49 Rev. Pol. 112 (1987) (book review)
In Liberalism and American Constitutional Law, Rogers M. Smith of Yale University takes stock of the American liberal tradition and its impact on the Supreme Court's constitutional jurisprudence. It argues that the tradition's political vision lacks philosophical coherence and that our constitutional law, by reflecting this incoherence, has failed to provide the legal community with a public philosophy suited to the needs of American society in the late twentieth century.His goal is to demonstrate the superiority of "rational liberty," both as a philosophical theory and practical guide to constitutional policymaking, over three major competing versions of liberal constitutionalism. To wit: majoritarian democracy, higher law traditionalism, and liberal egalitarianism.
Donald P. Kommers,
Review Essay: Liberalism and the Supreme Court,
49 Rev. Pol. 112 (1987) (book review).

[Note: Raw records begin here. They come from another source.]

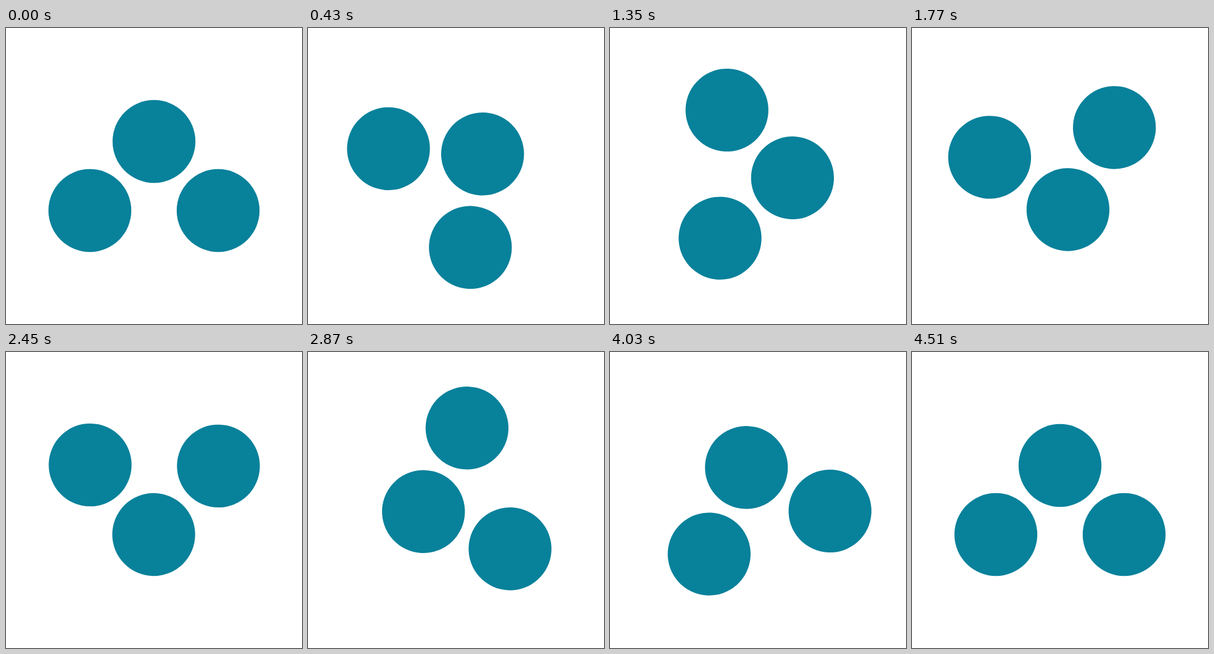
Recreate the animation shown at these times as an HTML page. Size 480x480 px, loop 4.71 s.

```html
<!DOCTYPE html>
<html lang="en">
<head>
<meta charset="utf-8">
<title>Turning dots</title>
<style>
  html, body { margin: 0; width: 100%; height: 100%; overflow: hidden; background: #fff; }
  svg { display: block; width: 100%; height: 100%; }
</style>
</head>
<body>
<svg viewBox="-240 -240 480 480">
  <g id="dots" fill="#08819b">
    <circle cx="0" cy="-56" r="67.2"/>
    <circle cx="-104" cy="56" r="67.2"/>
    <circle cx="104" cy="56" r="67.2"/>
  </g>
</svg>
<script>
  const LOOP = 4710;   // ms
  const FIRST = 130;   // first visible step of the first turn
  const PERIOD = 1160; // from one quarter turn to the next
  const STEP = 60;
  const STEPS = 16;
  const LEAD = 44;     // time already run at a turn's first step
  const TURN = 918;

  const dots = document.getElementById('dots');
  const bezier = (a, b, t) => 3 * a * t * (1 - t) ** 2 + 3 * b * t * t * (1 - t) + t ** 3;

  // cubic-bezier(.4, 0, .2, 1), solved by bisection
  function ease(x) {
    if (x >= 1) return 1;
    let lo = 0, hi = 1;
    for (let i = 0; i < 30; i++) {
      const mid = (lo + hi) / 2;
      if (bezier(0.4, 0.2, mid) < x) lo = mid;
      else hi = mid;
    }
    return bezier(0, 1, lo);
  }

  function angleAt(time) {
    const t = time % LOOP - FIRST;
    if (t < 0) return 0;
    const turn = Math.floor(t / PERIOD);
    const step = Math.min(STEPS - 1, Math.floor((t - turn * PERIOD) / STEP));
    return 90 * (turn + ease((step * STEP + LEAD) / TURN));
  }

  const start = performance.now();
  function draw() {
    const angle = angleAt(performance.now() - start);
    dots.setAttribute('transform', `rotate(${angle})`);
    requestAnimationFrame(draw);
  }
  draw();
</script>
</body>
</html>
```
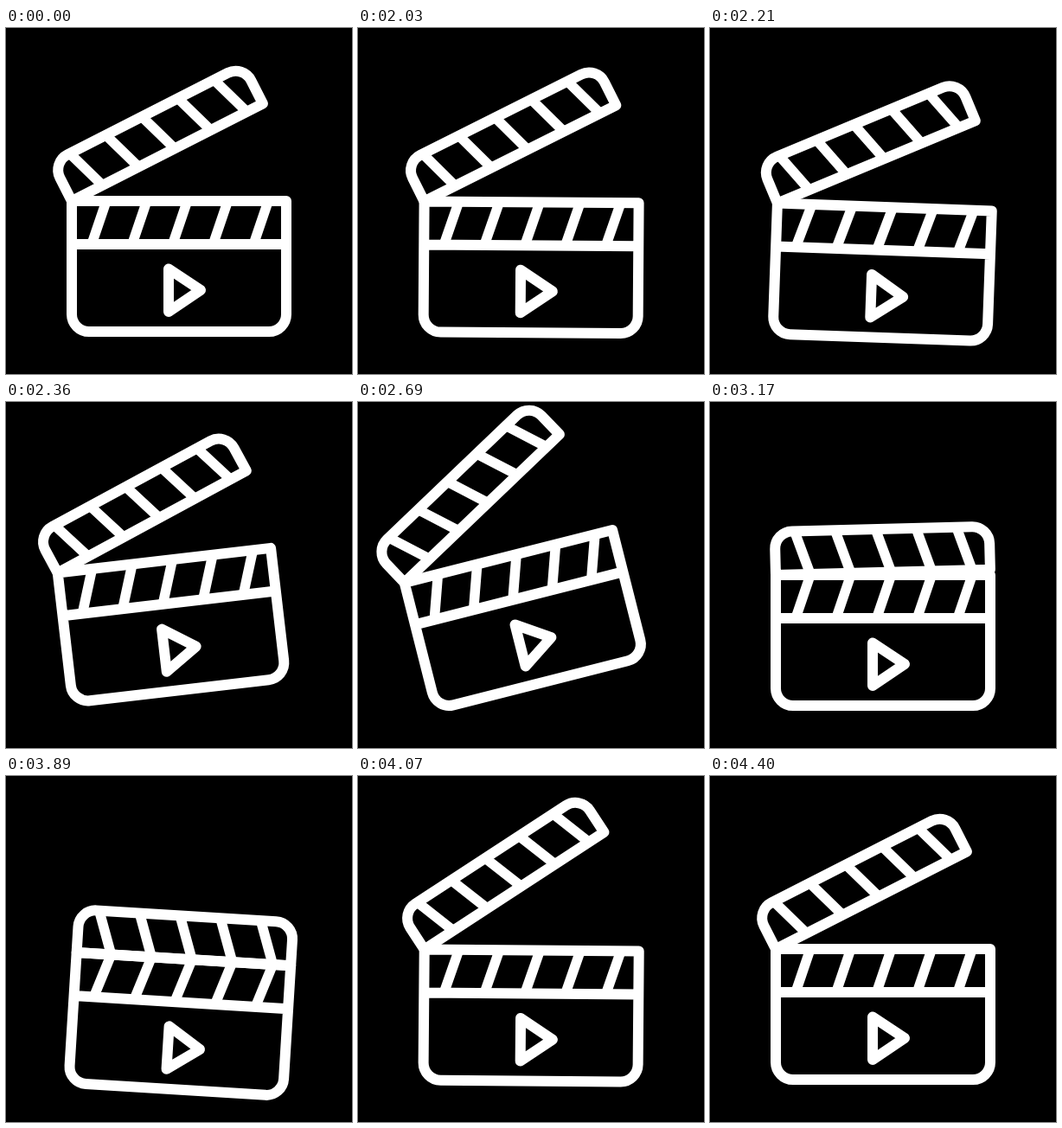
An HTML page that plays this animation: 400x400 px, repeating every 4430 ms.

```html
<!DOCTYPE html>
<html lang="en">
<head>
<meta charset="utf-8">
<title>Clapperboard</title>
<style>
  html, body { margin: 0; width: 100%; height: 100%; overflow: hidden; background: #000; }
  svg { display: block; width: 100%; height: 100%; }
  path { fill: none; stroke: #fff; stroke-width: 12; stroke-linejoin: round; }
  .stripes { stroke-width: 11.5; }
</style>
</head>
<body>
<svg viewBox="0 0 400 400">
  <g id="board">
    <path d="M76 200H324V331a20 20 0 0 1-20 20H96a20 20 0 0 1-20-20ZM76 250H324"/>
    <path d="M188 278.500V328L225 303Z"/>
    <path class="stripes" id="low"/>
    <g id="arm">
      <path d="M76 200V170a20 20 0 0 1 20-20H304a20 20 0 0 1 20 20V200Z"/>
      <path class="stripes" id="high"/>
    </g>
  </g>
</svg>
<script>
const LOOP = 4430;
const $ = id => document.getElementById(id);

// time, angle, shift x, shift y
const BOARD = [
  [2000, 0, 0, 0],
  [2150, 3.6, 0.8, 11.8],
  [2360, -6.6, -8.4, -17.2],
  [2630, -16.5, -8.8, -28.3],
  [2920, 3.5, 0.8, 10.5],
  [3095, 0, 0, 0],
  [3600, 0, 0, 0],
  [3870, 3.6, 0.8, 11.8],
  [4130, 0, 0, 0]
];

// time, angle relative to the board
const ARM = [
  [2080, -27],
  [2360, -21.8],
  [2630, -29.5],
  [2690, -29.5],
  [2900, 0],
  [2995, -4],
  [3090, 0],
  [3180, -1.5],
  [3325, 0],
  [3890, 0],
  [4105, -36],
  [4270, -25.6],
  [4400, -27]
];

// Slope at a key: flat at turning points and ends
function slope(keys, i, c) {
  const a = keys[i - 1], k = keys[i], b = keys[i + 1];
  if (!a || !b || (k[c] - a[c]) * (b[c] - k[c]) <= 0) return 0;
  return (b[c] - a[c]) / (b[0] - a[0]);
}

function sample(keys, c, t) {
  const last = keys.length - 1;
  if (t <= keys[0][0]) return keys[0][c];
  if (t >= keys[last][0]) return keys[last][c];
  const i = keys.findIndex(k => k[0] > t) - 1;
  const a = keys[i], b = keys[i + 1];
  const d = b[0] - a[0], s = (t - a[0]) / d, r = 1 - s;
  return a[c] * r * r * (1 + 2 * s) + b[c] * s * s * (3 - 2 * s)
    + d * s * r * (slope(keys, i, c) * r - slope(keys, i + 1, c) * s);
}

// Five slanted bars between the hinge line and the given edge
function stripes(edge) {
  let d = "";
  for (let i = 0; i < 5; i++) d += `M${116 + 46.8 * i} 200L${99 + 46.8 * i} ${edge}`;
  return d;
}

$("low").setAttribute("d", stripes(250));
$("high").setAttribute("d", stripes(150));

function draw(t) {
  const [turn, x, y] = [1, 2, 3].map(c => sample(BOARD, c, t));
  $("board").setAttribute("transform", `translate(${x} ${y}) rotate(${turn} 200 275)`);
  $("arm").setAttribute("transform", `rotate(${sample(ARM, 1, t)} 76 200)`);
}

const start = performance.now();
function tick(now) {
  draw(Math.max(0, now - start) % LOOP);
  requestAnimationFrame(tick);
}
draw(0);
requestAnimationFrame(tick);
</script>
</body>
</html>
```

Available at: https://scholarship.law.nd.edu/law_faculty_scholarship/1392